2011 Insane Gardener Summer Series
“If I lived in Missouri, I’d build a tornado shelter,” my mom said on May 1st while visiting from Littleton, Colorado.
I told mom we felt pretty secure because we had a crawl space as well as an interior laundry room under the staircase. I’ve stayed in the laundry room with pillows and blankets a few times. On two occasions I received phone calls from our daughter, Ashley, in Springfield warning us that our town was in imminent danger. Each time a tornado struck within five miles. Neither one was rated higher than an F2, but don’t underestimate an F2; they sink boats, destroy mobile homes and snap trees like toothpicks.
We’d just finished dinner on May twenty-second when once again, we received a phone call from our tornado angel, Ashley. She said a huge tornado destroyed St. John’s hospital in Joplin and a large part of the town. It was moving our direction and Stone County was under a warning. I looked outside—the sky wasn’t green and it was calm. Six days earlier our glass patio table was smashed by the umbrella when a straight line wind came out of nowhere and launched the table and umbrella halfway across our deck. It's not unusual for straight line winds to be upgraded to F1 or F2 tornadoes around here.
As predicted a tornado touched down in Stone County at 7:10 p.m. three miles northeast of the county seat of Galena. The tornado was on the ground for fifteen minutes and was seven miles long and two hundred yards wide. It destroyed several mobile homes and turkey houses. There was no loss of life, well, except for the turkeys. The F2 twister was much less destructive than when it hit Joplin.
Doug Cramer, National Weather Service Meteorologist in Springfield, confirmed it was the same tornado that demolished Joplin. By the time it arrived in Stone County the wind speeds had gone from 200 mph to 120 miles per hour. Stone County was lucky, if you want to call it that.

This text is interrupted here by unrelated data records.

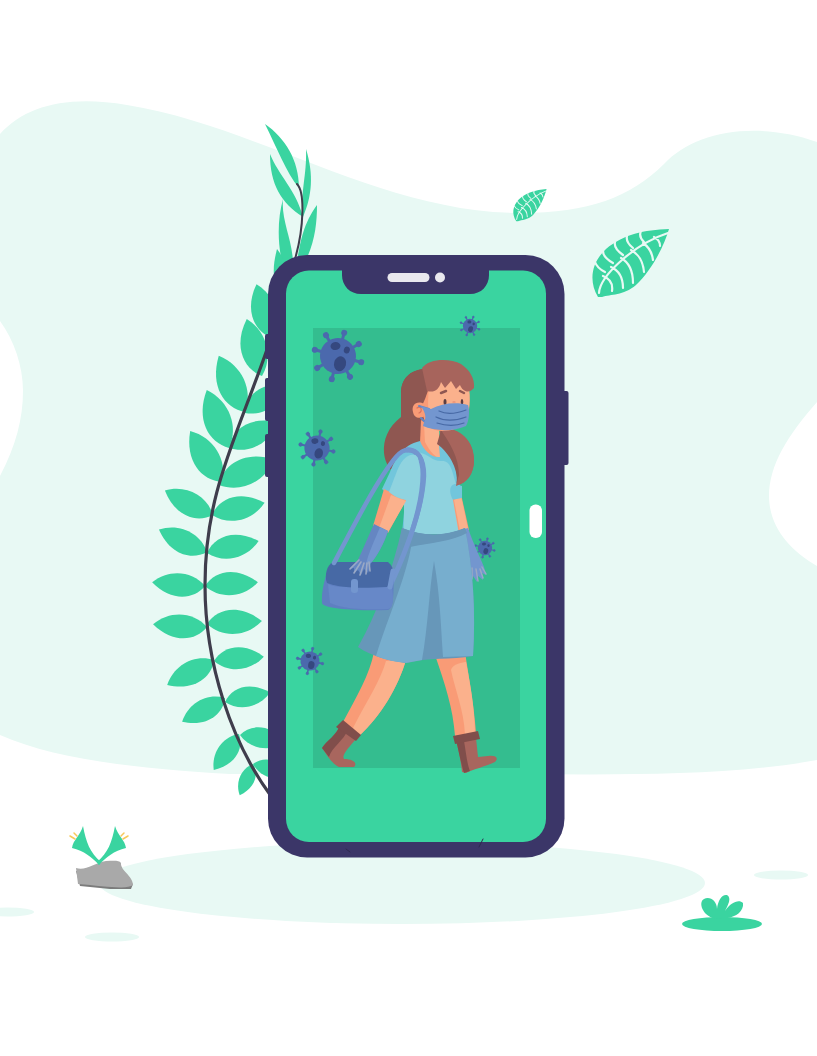
<!DOCTYPE html>
<html lang="en">
<head>
<meta charset="utf-8">
<title>Safe walk illustration</title>
<style>
:root{--mint:#e8f9f4;--green:#3ad4a0;--panel:#34bd8f;--navy:#3b3668;--stem:#3f3d4c;--virus:#4b69ad;--virus-dark:#35487f;--hair:#a7645c;--hair-dark:#8f5751;--skin:#fbb18c;--skin-dark:#f99b76;--shirt:#8fd3df;--shirt-dark:#72c6dc;--skirt:#77aece;--skirt-dark:#6797b9;--glove:#7396cf;--glove-dark:#6586c2;--bag:#5f7fc1;--bag-dark:#4769a5;--boot:#a8665e;--boot-dark:#804e4b}
html,body{margin:0;background:#fff;overflow:hidden}
svg{display:block}
.mint{fill:var(--mint)}.green{fill:var(--green)}.navy{fill:var(--navy)}
.hair{fill:var(--hair)}.hair-dark{fill:var(--hair-dark)}
.skin{fill:var(--skin)}.skin-dark{fill:var(--skin-dark)}
.shirt{fill:var(--shirt)}.shirt-dark{fill:var(--shirt-dark)}
.skirt{fill:var(--skirt)}.skirt-dark{fill:var(--skirt-dark)}
.glove{fill:var(--glove)}.glove-dark{fill:var(--glove-dark)}
.bag{fill:var(--bag)}.bag-dark{fill:var(--bag-dark)}
.boot{fill:var(--boot)}.boot-dark{fill:var(--boot-dark)}
.line{fill:none;stroke-linecap:round;stroke-linejoin:round}
.stem{stroke:var(--stem)}
</style>
</head>
<body>
<svg width="817" height="1056" viewBox="0 0 817 1056" role="img" aria-label="A woman in a mask and gloves walks inside a phone screen among viruses">
<defs>
<path id="frond" d="M0 0C20 -28 62 -34 100 0C70 28 26 27 0 0Z"/>
<g id="virus">
<g id="spikes" fill="var(--virus)" stroke="var(--virus)">
<g id="spike-pair"><path d="M0 -24V24" stroke-width="3"/><circle cy="-24" r="2.5"/><circle cy="24" r="2.5"/></g>
<use href="#spike-pair" transform="rotate(45)"/><use href="#spike-pair" transform="rotate(90)"/><use href="#spike-pair" transform="rotate(135)"/>
</g>
<circle r="18" fill="var(--virus)"/>
<g fill="var(--virus-dark)"><ellipse cx="-5" cy="-9" rx="5" ry="4" transform="rotate(-20 -5 -9)"/><ellipse cx="7" cy="-8" rx="3" ry="3.5"/><ellipse cx="4" cy="7" rx="6" ry="7.5"/></g>
</g>
<g id="veined-leaf">
<path class="green" d="M598 297C588 280 592 262 606 249C624 234 644 230 669 229C664 246 652 270 636 285C623 296 611 294 602 297Z"/>
<path class="line" stroke="var(--mint)" stroke-width="2.2" d="M599 293C600 276 634 244 668 233M605 272C599 269 596 265 595 262M613 263C606 259 603 255 603 251M623 255C616 250 614 246 615 242M633 248C628 244 626 240 627 236M644 242C640 238 639 235 641 231M603 276C611 279 613 284 612 291M611 267C620 271 623 279 623 288M621 258C630 263 633 273 633 283M631 250C640 255 643 262 644 272M643 243C649 247 652 252 653 260M654 237C658 239 660 242 660 246"/>
</g>
<g id="sprout-half"><path class="green" d="M99 865C92 857 84 851 72 848C73 840 80 836 83 826C86 842 90 853 101 862Z"/><path class="line" stroke="#f7c95a" stroke-width="1.5" d="M75 839L70 836M77 836L74 833"/></g>
</defs>

<g id="backdrop" class="mint">
<path d="M0 134C26 105 69 95 127 105C258 126 382 213 521 213C588 213 631 197 664 164C694 132 754 120 817 142V402C788 435 769 465 769 496C769 526 789 550 817 566V760C720 778 600 774 480 774H230C130 768 55 759 0 735V476C16 446 23 418 23 391C23 366 14 340 0 321Z"/>
<ellipse cx="402" cy="883" rx="303" ry="41"/>
<ellipse cx="7" cy="912" rx="27" ry="4.5"/><ellipse cx="112" cy="937" rx="27" ry="4.5"/><ellipse cx="781" cy="875" rx="27" ry="4.5"/>
</g>

<g id="fern">
<g class="green">
<path d="M265 124C285 138 299 160 299 188C286 172 277 148 265 124Z"/>
<path d="M270 154C279 176 296 190 303 217C281 203 270 184 270 154Z"/>
<path d="M306 149C314 175 312 196 303 217C300 192 307 176 306 149Z"/>
<path d="M283 199C281 220 292 238 293 262H282C277 240 278 217 283 199Z"/>
<path d="M317 205C302 226 301 242 297 260H306C315 241 317 223 317 205Z"/>
<path d="M277 249C285 259 288 270 287 282L274 276C273 266 275 257 277 249Z"/>
<use href="#frond" transform="translate(272 338) rotate(254) scale(.56)"/>
<use href="#frond" transform="translate(262 376) rotate(255) scale(.59)"/>
<use href="#frond" transform="translate(245 412) rotate(245) scale(.62)"/>
<use href="#frond" transform="translate(229 448) rotate(249) scale(.62)"/>
<use href="#frond" transform="translate(222 482) rotate(238) scale(.6)"/>
<use href="#frond" transform="translate(213 515) rotate(207) scale(.54)"/>
<use href="#frond" transform="translate(207 552) rotate(205) scale(.53)"/>
<use href="#frond" transform="translate(205 586) rotate(184) scale(.53)"/>
<use href="#frond" transform="translate(207 627) rotate(183) scale(.54)"/>
<use href="#frond" transform="translate(214 660) rotate(152) scale(.53)"/>
<use href="#frond" transform="translate(225 698) rotate(151) scale(.49)"/>
<use href="#frond" transform="translate(239 734) rotate(125) scale(.44)"/>
<use href="#frond" transform="translate(253 764) rotate(113) scale(.34)"/>
<use href="#frond" transform="translate(245 413) rotate(-35) scale(.49)"/>
<use href="#frond" transform="translate(229 448) rotate(-28) scale(.55)"/>
<use href="#frond" transform="translate(219 485) rotate(-25) scale(.61)"/>
<use href="#frond" transform="translate(212 515) rotate(-13) scale(.54)"/>
<use href="#frond" transform="translate(207 553) rotate(-13) scale(.53)"/>
<use href="#frond" transform="translate(205 586) rotate(-4) scale(.53)"/>
<use href="#frond" transform="translate(207 624) rotate(-3) scale(.55)"/>
<use href="#frond" transform="translate(214 661) rotate(-5) scale(.5)"/>
<use href="#frond" transform="translate(225 702) rotate(-12) scale(.46)"/>
<use href="#frond" transform="translate(240 735) rotate(9) scale(.46)"/>
<use href="#frond" transform="translate(253 764) rotate(17) scale(.39)"/>
</g>
<path class="line stem" stroke-width="2" d="M297 184C305 192 304 228 295 259"/>
<path class="line stem" stroke-width="3.2" d="M270 341C236 440 205 492 205 585C205 665 232 743 271 796"/>
</g>

<g id="falling-leaves">
<use href="#veined-leaf"/>
<use href="#veined-leaf" transform="translate(281 203) rotate(-3) scale(.45) translate(-78 -229)"/>
</g>

<g id="phone">
<g class="navy"><rect x="265" y="334" width="8" height="25" rx="2"/><rect x="265" y="378" width="8" height="43" rx="2"/><rect x="265" y="434" width="8" height="43" rx="2"/><rect x="560" y="391" width="8.5" height="74" rx="2"/><rect x="268" y="255" width="296.5" height="602.5" rx="39"/></g>
<rect class="green" x="286" y="270.5" width="260" height="571.5" rx="23"/>
<path class="navy" d="M342 268H489V275C489 286 481 294 470 294H361C350 294 342 286 342 275Z"/>
<rect x="387.5" y="273" width="42" height="9" rx="4.5" fill="#e9e8ee"/><circle cx="440" cy="277.5" r="5" fill="#e9e8ee"/>
<rect x="313" y="328" width="207" height="440" fill="var(--panel)"/>
<rect x="529.5" y="504.5" width="12.5" height="33.5" rx="6" fill="#fff"/>
<path class="line" stroke="#2d294f" stroke-width="1" d="M483 839L479 847M346 849L350 852"/>
</g>

<g id="viruses">
<use href="#virus" transform="translate(338 356) rotate(15)"/>
<use href="#virus" transform="translate(317 448) rotate(12) scale(.7)"/>
<use href="#virus" transform="translate(310 661) rotate(12) scale(.53)"/>
<use href="#virus" transform="translate(470 326) rotate(20) scale(.4)"/>
<use href="#virus" transform="translate(485 548) rotate(15) scale(.4)"/>
</g>

<g id="woman">
<g id="hair-back">
<path class="hair-dark" d="M424 369C410 370 401 379 401 393V417C388 427 383 440 384 453C385 463 390 472 399 476L425 445L432 390Z"/>
<path class="hair" d="M440 428C459 427 474 440 474 460C474 474 467 483 456 486C461 470 452 456 440 446Z"/>
</g>
<g id="legs">
<path class="skin-dark" d="M374 652C370 674 356 698 343 722L359 736C381 716 398 687 406 660Z"/>
<path class="skin" d="M386 661C381 680 365 704 353 728L360 735C381 716 398 687 406 660Z"/>
<path class="skin-dark" d="M435 655C445 684 453 708 455 736L476 733C474 705 469 679 465 652Z"/>
<path class="skin" d="M451 670C452 664 464 662 466 662C471 688 474 705 475 733L465 735C464 710 455 690 451 670Z"/>
</g>
<g id="boots">
<path class="boot" d="M340 725C337 735 326 742 322 748C327 755 331 763 339 767H354C358 763 353 759 344 759C341 755 350 746 357 738Z"/>
<path class="boot-dark" d="M340 725L347 731C345 739 331 748 329 757L322 748C326 741 337 735 340 725Z"/>
<path class="boot-dark" d="M343 720L361 735L356 741L336 727Z"/>
<path class="boot" d="M456 740C459 752 461 762 462 772L466 773C474 769 484 767 495 762C499 758 496 755 488 756L478 757L476 738Z"/>
<path class="boot-dark" d="M456 740L464 741C466 752 467 764 470 771L464 773C461 764 459 752 456 740Z"/>
<path class="boot-dark" d="M453 736L478 731L480 739L455 744Z"/>
</g>
<g id="far-arm">
<path class="skin-dark" d="M450 500L457 531L469 530L461 494Z"/><path class="skin" d="M454 500L460 531L468 529L461 496Z"/>
<path class="glove" d="M456 532L468 528C473 543 480 557 484 567L486 575L482 573L483 580L478 576L477 582L473 576L471 580L470 567C464 555 458 544 456 532Z"/>
<path class="line" stroke="#9aa9c5" stroke-width="1.5" d="M472 568L472 579M476 569L478 581M480 569L483 578M482 567L486 574"/>
</g>
<g id="neck">
<path class="skin-dark" d="M421 420L420 443C426 455 434 462 440 459L439 430Z"/>
<path class="skin" d="M424 425L425 442C430 452 436 458 440 458L439 428Z"/>
</g>
<g id="shirt">
<path class="shirt-dark" d="M420 441C402 445 395 460 390 472L382 489C389 496 396 499 405 501L402 534H458L451 500L462 498V486C456 485 458 473 454 463C450 453 444 447 439 445L440 457C432 458 424 451 420 441Z"/>
<path class="shirt" d="M418 452C430 455 433 462 442 461C451 461 452 471 456 484C450 484 448 491 453 500L459 534H404L404 500L390 493C397 480 403 460 418 452Z"/>
<path class="hair" d="M441 428C461 428 474 442 474 460C474 473 468 482 456 486C461 470 450 452 440 444Z"/>
<path class="hair-dark" d="M441 430C449 442 459 457 459 475L456 486C460 472 450 453 437 444Z"/>
</g>
<g id="skirt">
<path class="skirt-dark" d="M402 528C393 568 378 612 358 647C371 656 390 661 406 663C428 657 451 660 473 656C476 612 473 568 465 528C442 538 422 536 402 528Z"/>
<path class="skirt" d="M413 533C410 570 388 616 376 656C386 660 396 662 406 663L422 660C428 627 429 591 434 561C440 594 441 628 443 657L473 656C476 612 473 568 465 528C447 536 430 536 413 533Z"/>
<path class="skirt-dark" d="M402 528C422 536 443 537 465 528L467 533C453 541 430 543 410 547L399 543Z"/>
</g>
<path id="bag-strap-back" class="line" stroke="var(--glove)" stroke-width="5" d="M389 588C406 552 423 508 423 474C423 457 416 449 407 450"/>
<g id="bag">
<path class="bag" d="M331 564C325 575 321 592 322 603C323 609 358 611 388 610C394 608 394 592 393 569L386 563Z"/>
<path d="M328 584C333 587 340 587 356 587H392C394 600 393 609 388 609C366 610 343 609 330 603Z" fill="#6788c8"/>
<path class="bag-dark" d="M333 562H388C396 568 394 579 387 587C367 588 343 589 327 583C324 575 327 565 333 562Z"/>
<path class="line" stroke="var(--glove)" stroke-width="5" d="M390 587L393 571"/>
<rect class="glove" x="351" y="579" width="7" height="14" rx="3"/>
</g>
<path id="bag-strap-front" class="line" stroke="var(--glove)" stroke-width="4.5" d="M334 563C355 523 379 477 396 457C401 451 406 449 411 450"/>
<g id="near-arm">
<path class="skin-dark" d="M384 489L373 526L388 533L406 500Z"/><path class="skin" d="M391 495L379 528L388 532L406 501Z"/>
<path class="shirt" d="M418 456C408 451 401 461 397 471L389 492C395 497 400 499 406 500L420 474Z"/>
<path class="glove-dark" d="M374 524L388 531C384 544 377 556 371 563L368 573L364 569L361 575L358 570L354 573L354 568L349 569L358 560C363 549 368 537 374 524Z"/>
<path class="glove" d="M380 527L388 531C384 544 377 556 371 563L366 565C368 553 375 540 380 527Z"/>
<path class="line" stroke="#9aa9c5" stroke-width="1.6" d="M359 560L350 569M361 562L354 573M364 563L360 575M367 563L366 574M369 562L370 571"/>
<path class="line" stroke="var(--glove)" stroke-width="4.5" d="M407 450C418 449 424 459 424 476C423 493 419 511 413 528"/>
</g>
<g id="head">
<path class="skin-dark" d="M423 387C421 403 421 420 429 427C437 434 456 431 464 424C470 415 471 400 468 382L440 376Z"/>
<path class="skin" d="M429 388C427 404 428 420 434 427C445 432 456 430 463 424C470 413 471 398 468 383L442 378Z"/>
<path class="hair-dark" d="M424 369C410 370 401 379 401 393V420L417 417L425 399L434 374Z"/>
<path class="skin-dark" d="M424 404C417 400 411 405 413 412C414 418 420 420 426 415Z"/><path class="line" stroke="#d97562" stroke-width="1.2" d="M417 408C421 405 423 411 419 413"/>
<path class="hair" d="M422 368C429 358 450 358 461 364C470 370 475 379 474 388C469 394 463 392 460 385L456 389L451 381L445 388L441 382C439 390 434 393 427 391Z"/>
<path class="line" stroke="var(--hair-dark)" stroke-width="2.5" d="M441 393L446 391M460 391L464 393"/>
<ellipse cx="445" cy="402" rx="1.5" ry="3" fill="#5b3e42"/><ellipse cx="462" cy="402" rx="1.3" ry="3" fill="#5b3e42"/>
<path class="line" stroke="var(--glove-dark)" stroke-width="2" d="M419 406L429 409M421 418L428 425"/>
<path class="glove" d="M421 406L431 409C442 403 457 402 468 405C470 411 469 421 466 426C453 432 434 431 423 426C425 419 428 417 421 406Z"/>
<path class="line" stroke="var(--bag-dark)" stroke-width="1.2" d="M439 411C447 415 458 413 466 410M436 417C446 422 458 420 466 417M437 423C446 426 456 426 464 423"/>
<path class="line" stroke="#e2826a" stroke-width="1.2" d="M453 402L455 402"/>
</g>
</g>

<g id="sprout-on-rock">
<path fill="#7c7c7c" d="M76 871L80 886L110 889H131L133 884L120 876Z"/>
<path fill="#a9a9a9" d="M76 868C86 871 94 863 106 861C113 861 119 860 121 863C120 870 133 876 133 885C127 890 104 886 78 884Z"/>
<use href="#sprout-half"/><use href="#sprout-half" transform="translate(198 0) scale(-1 1)"/>
</g>
<g id="bush" class="green">
<ellipse cx="722" cy="924" rx="40" ry="7"/>
<path d="M716 919C702 916 698 902 704 899C710 896 717 901 717 909C718 900 722 894 727 895C732 898 728 905 725 911C731 902 739 899 743 903C744 911 736 917 727 918Z"/>
</g>
</svg>
</body>
</html>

The week prior to the tornadoes, President Obama declared Stone County and seven other counties in Missouri disaster areas due to flooding and severe weather.

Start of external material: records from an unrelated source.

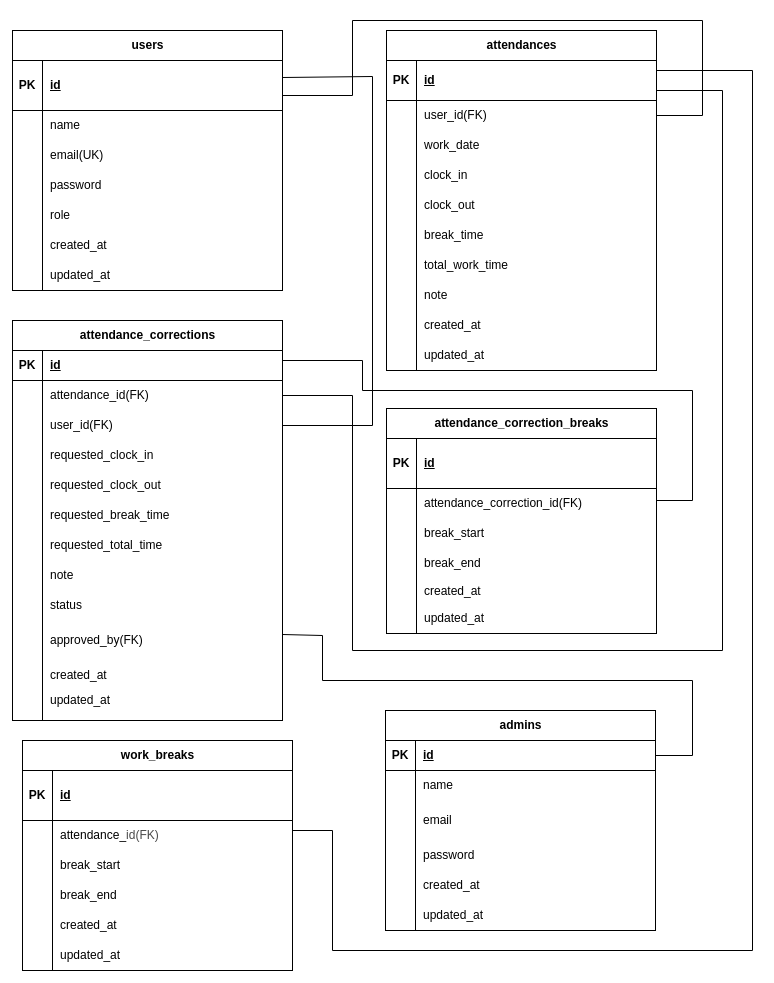
<!DOCTYPE html>
<html lang="en">
<head>
<meta charset="utf-8">
<title>Attendance database ER diagram</title>
<style>
  :root { --paper: #fff; --ink: #000; --ink-soft: #4a4a4a; }
  * { box-sizing: border-box; }
  body { margin: 0; background: var(--paper); }
  .diagram {
    position: relative; width: 774px; height: 983px; overflow: hidden;
    background: var(--paper); color: var(--ink);
    font: 12px/14px "Liberation Sans", Arial, sans-serif;
  }
  .relations { position: absolute; inset: 0; fill: none; stroke: var(--ink); stroke-width: 1; }
  .entity {
    position: absolute; left: var(--x); top: var(--y); width: 271px; height: var(--h);
    border: 1px solid var(--ink); background: var(--paper);
    display: flex; flex-direction: column; overflow: hidden;
  }
  .entity h2 {
    flex: none; height: 30px; margin: 0; padding-bottom: 1px;
    display: flex; align-items: center; justify-content: center;
    border-bottom: 1px solid var(--ink); font: inherit; font-weight: bold;
  }
  .key {
    flex: none; height: var(--key, 50px);
    display: grid; grid-template-columns: 30px 1fr;
    border-bottom: 1px solid var(--ink); font-weight: bold;
  }
  .key span { display: flex; align-items: center; padding-bottom: 1px; }
  .key span:first-child { justify-content: center; border-right: 1px solid var(--ink); padding-right: 1px; }
  .key span:last-child { padding-left: 7px; text-decoration: underline; }
  .fields { flex: 1; margin: 0 0 0 29px; padding: 0; list-style: none; border-left: 1px solid var(--ink); }
  .fields li { height: 30px; display: flex; align-items: center; padding: 0 0 2px 7px; }
  .fields .tall { height: 40px; }
  .fields .compact { height: 25px; }
  .fields .short { height: 20px; }
  .soft { color: var(--ink-soft); }
</style>
</head>
<body>
<main class="diagram">
  <svg class="relations" width="774" height="983" viewBox="0 0 774 983" role="img" aria-label="Relations between tables">
    <g transform="translate(.5 .5)">
      <path id="users-attendances" d="M282 95H352V20H702V115H656"/>
      <path id="users-corrections" d="M282 77L372 76V425H282"/>
      <path id="attendances-corrections" d="M656 90H722V650H352V395H282"/>
      <path id="attendances-work-breaks" d="M656 70H752V950H332V830H292"/>
      <path id="corrections-correction-breaks" d="M282 360H362V390H692V500H656"/>
      <path id="corrections-admins" d="M282 634L322 635V680H692V755H655"/>
    </g>
  </svg>

  <section class="entity" style="--x:12px; --y:30px; --h:261px">
    <h2>users</h2>
    <div class="key"><span>PK</span><span>id</span></div>
    <ul class="fields">
      <li>name</li>
      <li>email(UK)</li>
      <li>password</li>
      <li>role</li>
      <li>created_at</li>
      <li>updated_at</li>
    </ul>
  </section>

  <section class="entity" style="--x:386px; --y:30px; --h:341px; --key:40px">
    <h2>attendances</h2>
    <div class="key"><span>PK</span><span>id</span></div>
    <ul class="fields">
      <li>user_id(FK)</li>
      <li>work_date</li>
      <li>clock_in</li>
      <li>clock_out</li>
      <li>break_time</li>
      <li>total_work_time</li>
      <li>note</li>
      <li>created_at</li>
      <li>updated_at</li>
    </ul>
  </section>

  <section class="entity" style="--x:12px; --y:320px; --h:401px; --key:30px">
    <h2>attendance_corrections</h2>
    <div class="key"><span>PK</span><span>id</span></div>
    <ul class="fields">
      <li>attendance_id(FK)</li>
      <li>user_id(FK)</li>
      <li>requested_clock_in</li>
      <li>requested_clock_out</li>
      <li>requested_break_time</li>
      <li>requested_total_time</li>
      <li>note</li>
      <li>status</li>
      <li class="tall">approved_by(FK)</li>
      <li>created_at</li>
      <li class="short">updated_at</li>
    </ul>
  </section>

  <section class="entity" style="--x:386px; --y:408px; --h:226px">
    <h2>attendance_correction_breaks</h2>
    <div class="key"><span>PK</span><span>id</span></div>
    <ul class="fields">
      <li>attendance_correction_id(FK)</li>
      <li>break_start</li>
      <li>break_end</li>
      <li class="compact">created_at</li>
      <li>updated_at</li>
    </ul>
  </section>

  <section class="entity" style="--x:385px; --y:710px; --h:221px; --key:30px">
    <h2>admins</h2>
    <div class="key"><span>PK</span><span>id</span></div>
    <ul class="fields">
      <li>name</li>
      <li class="tall">email</li>
      <li>password</li>
      <li>created_at</li>
      <li>updated_at</li>
    </ul>
  </section>

  <section class="entity" style="--x:22px; --y:740px; --h:231px">
    <h2>work_breaks</h2>
    <div class="key"><span>PK</span><span>id</span></div>
    <ul class="fields">
      <li>attendance_<span class="soft">id(FK)</span></li>
      <li>break_start</li>
      <li>break_end</li>
      <li>created_at</li>
      <li>updated_at</li>
    </ul>
  </section>
</main>
</body>
</html>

This week Missouri has record setting high temperatures and the thirteen year cicadas crawled out of the ground. The racket is relentless and they won't shut up until they're dead.
It’s time for Motha’ Nature to give the Show Me State a break.
Causes Jules Jacob Supports
CASA of Southwest Missouri, Master Gardeners of the Ozarks, University of Missouri Master Gardeners, Missouri Court Appointed Special Advocates Association...